The U.S. labor market remains vibrant as the July U.S. Bureau of Labor Statistics (BLS) reported non-farm payroll increased by 187,000. Both the unemployment rate, at 3.5 percent, and the number of unemployed persons, at 5.8 million remained essentially flat versus the prior month.
After a jump in January, hiring has slowed in 2023 to near the slowest pace in the pandemic cycle. Last year, the BLS reported job gains averaging 400,000 per month. Other data from the Labor Department showed a marked slowdown in labor costs in the second quarter due to a solid rebound in worker productivity. These factors led Bill Adams, chief economist at Comerica Bank in Dallas to note, “Recession risk is receding.”
“From my perspective as a veteran talent recruiter and senior operations manager of one of the world’s largest executive search organizations I offer a very simple summary of today’s BLS data. The white-collar employment marketplace continues to outperform expectations. Smart candidates with in-demand skills remain a coveted commodity, and our best client firms have talent acquisition strategies in place to strengthen their organizations as they move quickly and effectively to add to their talent roster. Today’s report reinforces our core belief that the talent environment for both clients and candidates is aligned to favor bold business and career actions,” noted Nancy Halverson, senior vice president, field operations, MRINetwork.
“Virtually every one of our 200+ Network offices in dozens of industry sectors see solid underlying demand for top talent even in the face of the Federal Reserve’s efforts to subdue inflation. They counsel their clients to have a comprehensive talent strategy in place. Key to that strategy is an effective external recruitment process, smart onboarding experiences from first touch to team integration, best-in-class internal mobility programs, and active plans to leverage interim employment.”
CNBC’s Jeff Cox provided context to today’s report with insightful observations on the broader jobs market, “The clues to what the generally backwards-looking (BLS) report tells about the future lie in some under-the-hood numbers: prime-age labor force participation, hours worked and average hourly earnings, and the sectors where job growth was highest. The prime-age participation rate, for one, focuses on the 25-to-54 age group cohort. While the overall rate has been stuck at 62.6% for the past four months and is still below its pre-pandemic level, the prime-age group has been moving up steadily, if incrementally, and is currently at 83.5%, half a percentage point above where it was in February 2020 — just before Covid hit.”
He interviewed Rachel Sederberg, senior economist for job analytics firm Lightcast who added, “The durability of this labor market largely comes because we simply don’t have the people.
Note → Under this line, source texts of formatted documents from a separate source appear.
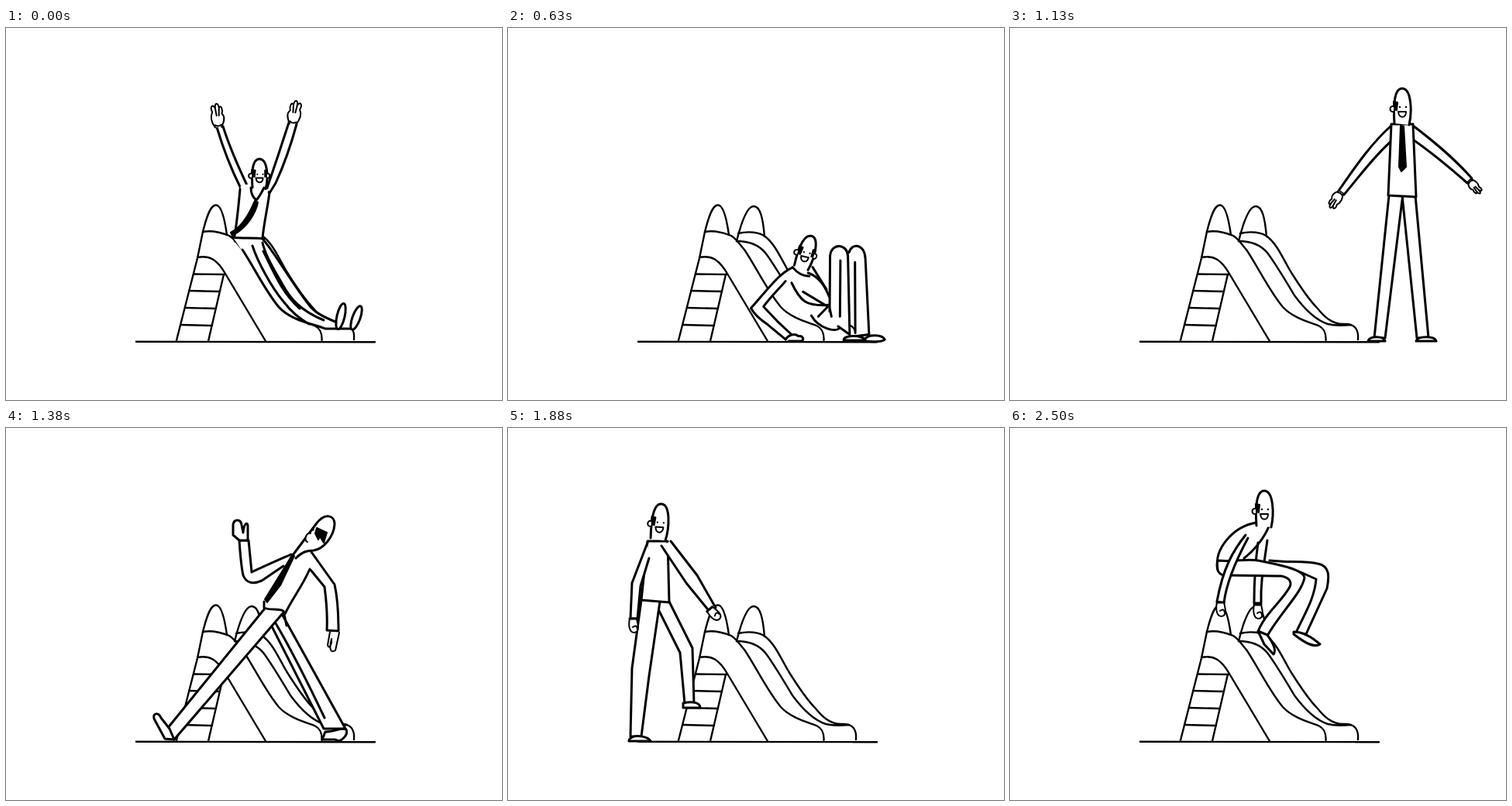
Animation of 640 by 480 pixels, one loop 2620 ms. Source, as an HTML page without scripts:

```html
<!DOCTYPE html>
<html lang="en">
<head>
<meta charset="utf-8">
<title>Playground slide</title>
<style>
html, body { margin: 0; width: 100%; height: 100%; overflow: hidden; background: #fff; }
svg { display: block; width: 100vw; height: 100vh; }
path, ellipse {
  fill: #fff; stroke: #000; stroke-width: 3;
  stroke-linecap: round; stroke-linejoin: round; vector-effect: non-scaling-stroke;
}
.slide path { stroke-width: 2.4; }
.n, .slide .n { fill: none; }
.f { stroke: none; }
.k { fill: #000; stroke-width: 2; }
.thin { stroke-width: 2; }
.dot { fill: #000; stroke: none; }
/* each pose is held for 130 or 120 ms in turn */
.play > * {
  visibility: hidden;
  animation: short 2620ms step-end infinite;
  animation-delay: calc((var(--t) - 2620) * 1ms);
}
.play > :nth-child(odd):not(:last-child) { animation-name: long; }
@keyframes short { 0% { visibility: visible; } 4.58015% { visibility: hidden; } }
@keyframes long { 0% { visibility: visible; } 4.96183% { visibility: hidden; } }
</style>
</head>
<body>
<svg viewBox="0 0 640 480">
<defs>
  <g id="head">
    <path d="M-10 45C-11 30-12 0 0 0S13 30 9 47"/>
    <path class="k" d="M-11 17l5 1-1 10-4-1z"/>
    <path class="thin" d="M-11 23c-6-1-6 8 0 7"/>
    <circle class="dot" cx="-3" cy="24" r="1.2"/>
    <circle class="dot" cx="5" cy="24" r="1.2"/>
    <path class="thin" d="M-5 30h10c0 9-9 9-10 0z"/>
  </g>
  <g id="ear">
    <path class="k" d="M11 17l-3 1v10l3-1z"/>
    <path class="thin" d="M11 23c5-1 5 8 0 7"/>
  </g>
  <g id="palm">
    <path class="thin" d="M-4 0C-9-8-9-15-6-20C-9-27-5-31-2-25C-2-32 2-32 3-25C6-29 8-22 6-17C10-13 8-6 4 0"/>
    <path class="n thin" d="M-2-25l1 10M3-25l-1 10M-4-3q4 3 8 0"/>
  </g>
  <g id="grip">
    <path class="thin" d="M-5-10C-7 0-5 8 1 8C8 7 6-2 4-10M-1 1q5-4 6 2"/>
    <path class="n" d="M-5-10L4-10"/>
  </g>

  <!-- upper body with both arms raised -->
  <g id="cheer">
    <path class="f" d="M302 207L295 270H332L340 210 328 200z"/>
    <path d="M272 128C280 155 292 185 303 207L313 207C300 180 288 152 280 127"/>
    <path d="M375 124C368 150 358 178 348 200L340 213 336 209C346 180 356 150 365 122"/>
    <path class="f" d="M303 203L300 225 332 225 339 209 325 200z"/>
    <path class="n" d="M302 208C300 230 298 250 295 268M340 212C338 230 333 250 331 271M292 270C305 272 318 270 333 272"/>
    <use href="#palm" x="274" y="128" transform="rotate(-5 274 128)"/>
    <use href="#palm" transform="translate(370 124) rotate(9) scale(-1 1)"/>
    <g transform="translate(327 169) scale(.9 .82)"><use href="#head"/><use href="#ear"/></g>
    <path class="n" d="M316 206C316 213 319 219 323 222C327 218 330 212 333 206"/>
    <path class="k" d="M321 223L325 225C322 240 311 255 300 263L292 268 290 264C304 257 314 240 321 223z"/>
  </g>

  <g id="glide">
    <path class="f" d="M293 270H331C350 298 375 335 392 360L428 379V389C400 386 370 380 354 362L314 302z"/>
    <path class="f" d="M405 383l45-12v18l-42 2z"/>
    <path class="n" d="M331 272C345 287 366 325 390 356C398 367 408 372 427 380M331 277C335 295 348 315 358 333C366 347 378 364 410 377M332 288C345 314 356 342 379 362M318 281C324 300 342 334 358 353C368 366 380 376 391 382M305 286C318 305 335 340 352 360C368 378 398 382 412 388H445"/>
    <ellipse cx="432" cy="372" rx="5" ry="17" transform="rotate(13 432 372)"/>
    <ellipse cx="452" cy="374" rx="5" ry="16" transform="rotate(20 452 374)"/>
    <use href="#cheer"/>
  </g>

  <g id="land">
    <path d="M382 333C400 350 420 366 445 372L508 384 506 399 425 396C390 392 362 365 343 334"/>
    <path class="n" d="M372 340C395 370 430 384 505 391"/>
    <ellipse cx="506" cy="386" rx="5" ry="17" transform="rotate(13 506 386)"/>
    <ellipse cx="520" cy="387" rx="5" ry="16" transform="rotate(18 520 387)"/>
    <use href="#cheer" x="50" y="62"/>
  </g>

  <g id="bump">
    <path d="M408 368L462 330C476 322 484 332 485 345L496 400H482L466 352 430 388"/>
    <path d="M378 370C375 388 395 392 422 388L446 350C456 338 470 346 470 360L478 400H463L454 370"/>
    <path d="M463 400c12-5 22-3 23 4h-23zM484 400c14-5 24-2 25 4h-24z"/>
    <use href="#cheer" x="82" y="99"/>
  </g>

  <g id="sit">
    <path class="f" d="M408 300L430 305 434 384C425 389 412 388 405 380z"/>
    <path class="n" d="M407 312V360L426 358M405 362V378C411 388 426 390 434 383"/>
    <path d="M412 297C400 297 396 315 391 328L363 395 373 397 396 344C403 326 406 320 406 310"/>
    <path d="M363 395C355 398 354 404 360 403H379C380 397 377 395 371 396M361 403q2-6 6-3"/>
    <use href="#head" x="424" y="253"/>
    <path d="M454 400L455 293C457 273 477 274 477 294L467 400"/>
    <path d="M434 400C437 370 428 335 430 300C428 275 452 271 455 292L452 400"/>
    <path class="n" d="M440 310L437 396M459 296V398"/>
    <path class="k" d="M427 308l3 24 11 22-3 3-11-12z"/>
    <path d="M432 404V398C445 396 463 395 464 404zM462 400C475 395 484 397 483 405"/>
  </g>

  <g id="recline">
    <path class="f" d="M358 314L380 318 410 358 428 386C418 394 400 390 394 380L340 338z"/>
    <path class="n" d="M378 321C393 326 401 336 409 351M383 314L404 341M358 333C372 356 380 362 410 360M374 344L408 362 397 374"/>
    <path class="n" d="M388 373C398 387 424 397 428 385"/>
    <path d="M356 315C340 322 325 345 309 364C316 374 326 380 333 384L358 402 365 396 345 380 325 362C333 350 342 341 350 331"/>
    <path d="M358 402C362 395 370 395 374 398C380 397 383 403 378 404H362"/>
    <g transform="translate(377 276) rotate(12) scale(1 .86)"><use href="#head"/><use href="#ear"/></g>
    <path class="n" d="M357 314C364 321 372 325 380 325"/>
    <path d="M428 296C430 284 447 285 450 304L465 396 447 398"/>
    <path d="M411 368L404 300C404 284 424 285 427 300L440 396 424 386"/>
    <path class="n" d="M418 306L425 374M437 308L447 394M411 365L414 374"/>
    <path d="M433 403C432 396 457 396 461 403zM460 402C464 395 482 396 486 402C482 406 470 405 460 404"/>
  </g>

  <g id="rise">
    <path d="M440 324L490 318C510 316 508 332 504 342L482 398H468L484 342"/>
    <path d="M440 238C420 250 408 290 404 330L440 338C450 300 464 270 460 246z"/>
    <path d="M406 328C400 348 420 350 462 344L448 398H462L484 340C490 322 470 318 438 326"/>
    <use href="#head" transform="translate(463 200) rotate(15)"/>
    <path d="M436 248C425 280 440 310 468 332L477 325C456 305 446 285 448 256"/>
    <use href="#grip" transform="translate(478 336) rotate(-45)"/>
    <path d="M446 404v-6c14-3 28-1 29 6zM467 400c14-4 27-3 28 4"/>
  </g>

  <g id="stand">
    <path d="M520 126C545 145 570 165 596 194L590 200C565 178 540 158 520 144"/>
    <path d="M492 126C465 150 445 180 424 210L431 215C452 190 470 165 492 146"/>
    <use href="#palm" transform="translate(593 197) rotate(140) scale(.7)"/>
    <use href="#palm" transform="translate(427 212) rotate(215) scale(.8)"/>
    <path d="M506 216L525 400H540L523 216M489 216L470 400H484L506 222"/>
    <path d="M492 124L488 216 524 218 520 124z"/>
    <use href="#head" x="506" y="78"/>
    <path class="k" d="M504 126l4 1 3 52-6 6-3-6z"/>
    <path d="M462 404c2-7 20-7 22 0zM524 404c2-7 24-7 26 0z"/>
  </g>

  <g id="stride">
    <path d="M341 252L410 388 438 388 356 240"/>
    <path class="n" d="M348 252C368 286 392 334 411 374"/>
    <path d="M408 402L412 392C424 392 432 386 439 389C442 396 434 402 430 404L424 402z"/>
    <path d="M333 234L208 388 217 402 358 238"/>
    <path d="M217 402L205 401 191 375C189 367 197 367 200 374L211 388z"/>
    <path d="M368 163C350 171 334 178 317 186L313 145 301 145C302 160 303 176 306 190C310 200 318 202 330 197L358 178"/>
    <path d="M301 145L293 138V125C294 117 303 117 304 125L306 135C307 122 313 119 312 130V145z"/>
    <path class="f" d="M367 166L333 232 359 237 394 180 393 158z"/>
    <path class="n" d="M392 182C382 205 368 222 360 240M333 224V232C342 236 350 232 358 236L362 255"/>
    <path d="M394 160L424 202C428 220 429 242 429 262L414 261C415 240 413 220 411 205L393 183"/>
    <path class="thin" d="M418 263L415 280C417 287 421 278 420 272C416 288 420 290 425 287L430 264"/>
    <path d="M367 168L400 124C411 109 424 112 424 124C423 140 410 156 397 158C388 158 382 160 374 168"/>
    <path class="k" d="M401 129l13 6-4 13-5-8-2 4-4-8z"/>
    <path class="thin" d="M393 136c-6-2-9 10-4 11"/>
    <circle class="dot" cx="396" cy="131" r="1.8"/>
    <path class="k" d="M368 166l4-1-18 38-17 22-3-4z"/>
  </g>

  <g id="away">
    <path d="M148 215C143 250 140 285 134 315L115 375 127 378C130 350 146 325 150 300L164 222"/>
    <path d="M112 376C111 385 120 396 125 400C132 401 132 394 128 390L122 376z"/>
    <path d="M163 222C170 250 178 290 183 320L197 398 215 402C208 360 200 335 196 310L180 220"/>
    <path class="n" d="M166 226C175 260 180 290 184 318"/>
    <path d="M215 403L190 402C184 399 190 397 213 399z"/>
    <path class="f" d="M160 138L148 213 184 222 187 144z"/>
    <path d="M160 137C145 155 125 175 113 195L91 226 98 231 120 200 158 152"/>
    <path class="thin" d="M91 226C84 236 76 238 70 244C69 249 76 243 80 242C74 252 82 251 90 239L98 231z"/>
    <path d="M187 145C205 165 222 182 235 202L259 231 253 236 220 200 186 157"/>
    <path class="thin" d="M253 236L265 251C271 253 274 245 271 242C272 236 265 237 259 231zM262 243q7-7 8 0"/>
    <path class="n" d="M157 150C154 170 155 192 153 212M185 155L184 223M148 213C160 212 172 217 185 222"/>
    <path d="M166 138C166 115 164 94 174 94S182 112 184 138"/>
    <path class="k" d="M166 113l15-1v11l-15 2z"/>
    <path class="thin" d="M181 117c6-2 5 6 1 6"/>
    <path class="n" d="M160 137C168 142 178 145 187 145"/>
    <path class="k" d="M185 183l4 8 9 9-5 3-8-6z"/>
  </g>

  <g id="step">
    <path d="M190 226L222 290 228 356H240L238 284 208 224"/>
    <path d="M226 361v-6c14-3 22 0 22 6z"/>
    <path d="M172 222L160 310 158 398H172L182 320 196 224"/>
    <path d="M156 404c0-9 24-8 28 0z"/>
    <path d="M180 146L172 222 208 225 206 146z"/>
    <path d="M180 148L160 200 158 246H167L171 204 182 168"/>
    <use href="#grip" x="162" y="256"/>
    <path d="M198 152L230 200 261 238 268 232 244 190 210 146"/>
    <use href="#grip" transform="translate(267 241) rotate(-40)"/>
    <use href="#head" transform="translate(198 98) rotate(5)"/>
  </g>

  <g id="climb">
    <path d="M197 230C212 255 226 272 240 315L236 285 212 234"/>
    <path d="M233 150C245 158 255 172 264 187L301 243 309 238C298 220 285 200 275 183L242 146"/>
    <use href="#grip" transform="translate(310 248) rotate(-35)"/>
    <path class="f" d="M226 137C195 135 172 160 163 187L197 202 228 186V140z"/>
    <path d="M163 187C148 208 162 224 190 227C205 229 222 232 226 237C233 250 234 285 242 318L247 298 240 235C239 221 238 210 230 208L197 202"/>
    <path class="n" d="M229 138C195 130 172 162 163 187C173 191 185 197 197 202C202 187 214 180 221 167"/>
    <path class="k" d="M225 175h3v31h-3z"/>
    <path d="M217 142C221 160 227 174 234 190L258 240 266 234 246 190 230 150"/>
    <use href="#grip" transform="translate(265 246) rotate(-25)"/>
    <path class="n" d="M258 318L269 337"/>
    <ellipse class="n" cx="252" cy="313" rx="5" ry="14" transform="rotate(8 252 313)"/>
    <ellipse class="n" cx="273" cy="331" rx="5" ry="14" transform="rotate(14 273 331)"/>
    <use href="#head" transform="translate(249 106) rotate(17) scale(1 .87)"/>
  </g>

  <g id="perch">
    <path d="M335 171C360 174 380 171 397 175C413 178 412 192 409 207L382 266 369 264C380 240 393 220 395 195L375 186"/>
    <path d="M366 263C380 263 392 272 400 279C392 284 380 277 366 266z"/>
    <path class="f" d="M318 122C285 125 265 155 268 182L303 172 334 140z"/>
    <path d="M320 148C317 170 315 195 315 226H324C323 198 328 175 332 145"/>
    <use href="#grip" x="320" y="238"/>
    <path d="M269 171C290 173 306 168 320 171C345 176 378 182 380 193C377 212 350 237 332 268L320 263C328 240 350 225 361 205C364 198 360 193 350 191C330 191 305 190 280 190C270 191 265 184 268 171"/>
    <path class="n" d="M318 122C288 127 263 156 268 182M334 127C328 142 315 158 302 168"/>
    <path d="M320 262L328 279 340 292C344 287 340 278 332 267z"/>
    <path d="M304 138C288 158 275 180 267 224L276 226C279 200 292 170 307 142"/>
    <use href="#grip" x="272" y="235"/>
    <use href="#head" x="328" y="81"/>
  </g>
</defs>

<g class="slide">
  <path class="n" d="M168 404.7L476 405.2"/>
  <path d="M295 275C300 255 308 230 317 230S329 247 331 269"/>
  <path class="n" d="M297 265C310 262 325 263 333 270C345 280 352 297 362 314C372 330 385 350 397 362C405 372 415 382 430 382C446 381 450 390 449 402M295 275C308 275 322 278 332 290C342 303 355 325 367 345C378 360 392 376 410 382Q422 385 440 383"/>
  <path class="n" d="M220 403L247 297 254 263C259 243 264 228 271 228.5S282 245 285 267"/>
  <path class="n" d="M254 263C265 261 278 264 288 268C296 273 300 281 305 286C318 305 335 340 352 360C365 374 385 379 398 384C406 388 408 394 407.5 403"/>
  <path class="n" d="M247 296C262 293 272 298 283 317L335 404M281 318L261 404M242 317.5L282 318M236 339L276 340M231 361L271 362M226 383L266 384"/>
</g>

<g class="play">
  <use href="#glide" style="--t:0"/>
  <use href="#land" style="--t:130"/>
  <use href="#bump" style="--t:250"/>
  <use href="#sit" style="--t:380"/>
  <use href="#sit" style="--t:500" transform="translate(0 404) skewX(4) scale(1 .97) translate(0 -404)"/>
  <use href="#recline" style="--t:630" transform="translate(0 404) skewX(-6) scale(1 1.06) translate(0 -404)"/>
  <use href="#recline" style="--t:750" transform="translate(0 404) skewX(-2) scale(1 1.02) translate(0 -404)"/>
  <use href="#recline" style="--t:880"/>
  <use href="#rise" style="--t:1000"/>
  <use href="#stand" style="--t:1130"/>
  <use href="#stride" style="--t:1250" transform="matrix(.6 0 0 1.06 220 -24)"/>
  <use href="#stride" style="--t:1380"/>
  <use href="#away" style="--t:1500" transform="matrix(.85 0 0 1 105 0)"/>
  <use href="#away" style="--t:1630"/>
  <use href="#step" style="--t:1750" transform="translate(-8 404) skewX(2) translate(0 -404)"/>
  <use href="#step" style="--t:1880"/>
  <use href="#climb" style="--t:2000" transform="translate(-10 14)"/>
  <use href="#climb" style="--t:2130"/>
  <use href="#climb" style="--t:2250" transform="rotate(5 285 245) translate(2 -8)"/>
  <use href="#perch" style="--t:2380" transform="rotate(-8 295 237)"/>
  <use href="#perch" style="--t:2500"/>
</g>
</svg>
</body>
</html>
```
We’ve got an aging population that we have to support with much smaller groups of people — the millennials, Gen X. They don’t even come close to the Baby Boomers who have left the labor market.”
Total nonfarm payroll employment gains in July increased less than the average monthly gain of 312,000 over the prior 12 months. Key industry summaries include:
Healthcare added 63,000 jobs, compared with the average monthly gain of 51,000 in the prior 12 months.
Employment in financial activities increased by 19,000 in July. The industry had added an average of 16,000 jobs per month in the second quarter of the year, after employment was essentially flat in the first quarter. Over the month, a job gain in real estate and rental and leasing (+12,000) was partially offset by a loss in commercial banking (-3,000).
In July, employment in wholesale trade increased by 18,000, after showing little net change in recent months. Employment in the other services industry continued to trend up in July (+20,000), compared with the average monthly gain of 15,000 over the prior 12 months.
Construction employment continued to trend up in July (+19,000), in line with the average monthly gain of 17,000 in the prior 12 months. Over the month, job growth occurred in residential specialty trade contractors (+13,000) and in nonresidential building construction (+11,000).
In July, employment in leisure and hospitality ticked upward (+17,000).
Employment in professional and business services as well as mining, quarrying, oil and gas extraction; manufacturing; retail trade; transportation and warehousing; information; and government showed little change over the prior month.
Halverson also noted, “Our ongoing advice to clients is to focus less on short-term economic conditions reflected in data points such as the BLS report. Instead, ensure you have a long-range talent enhancement strategy to consistently improve your team’s three C’s: culture, capability, and productive capacity.”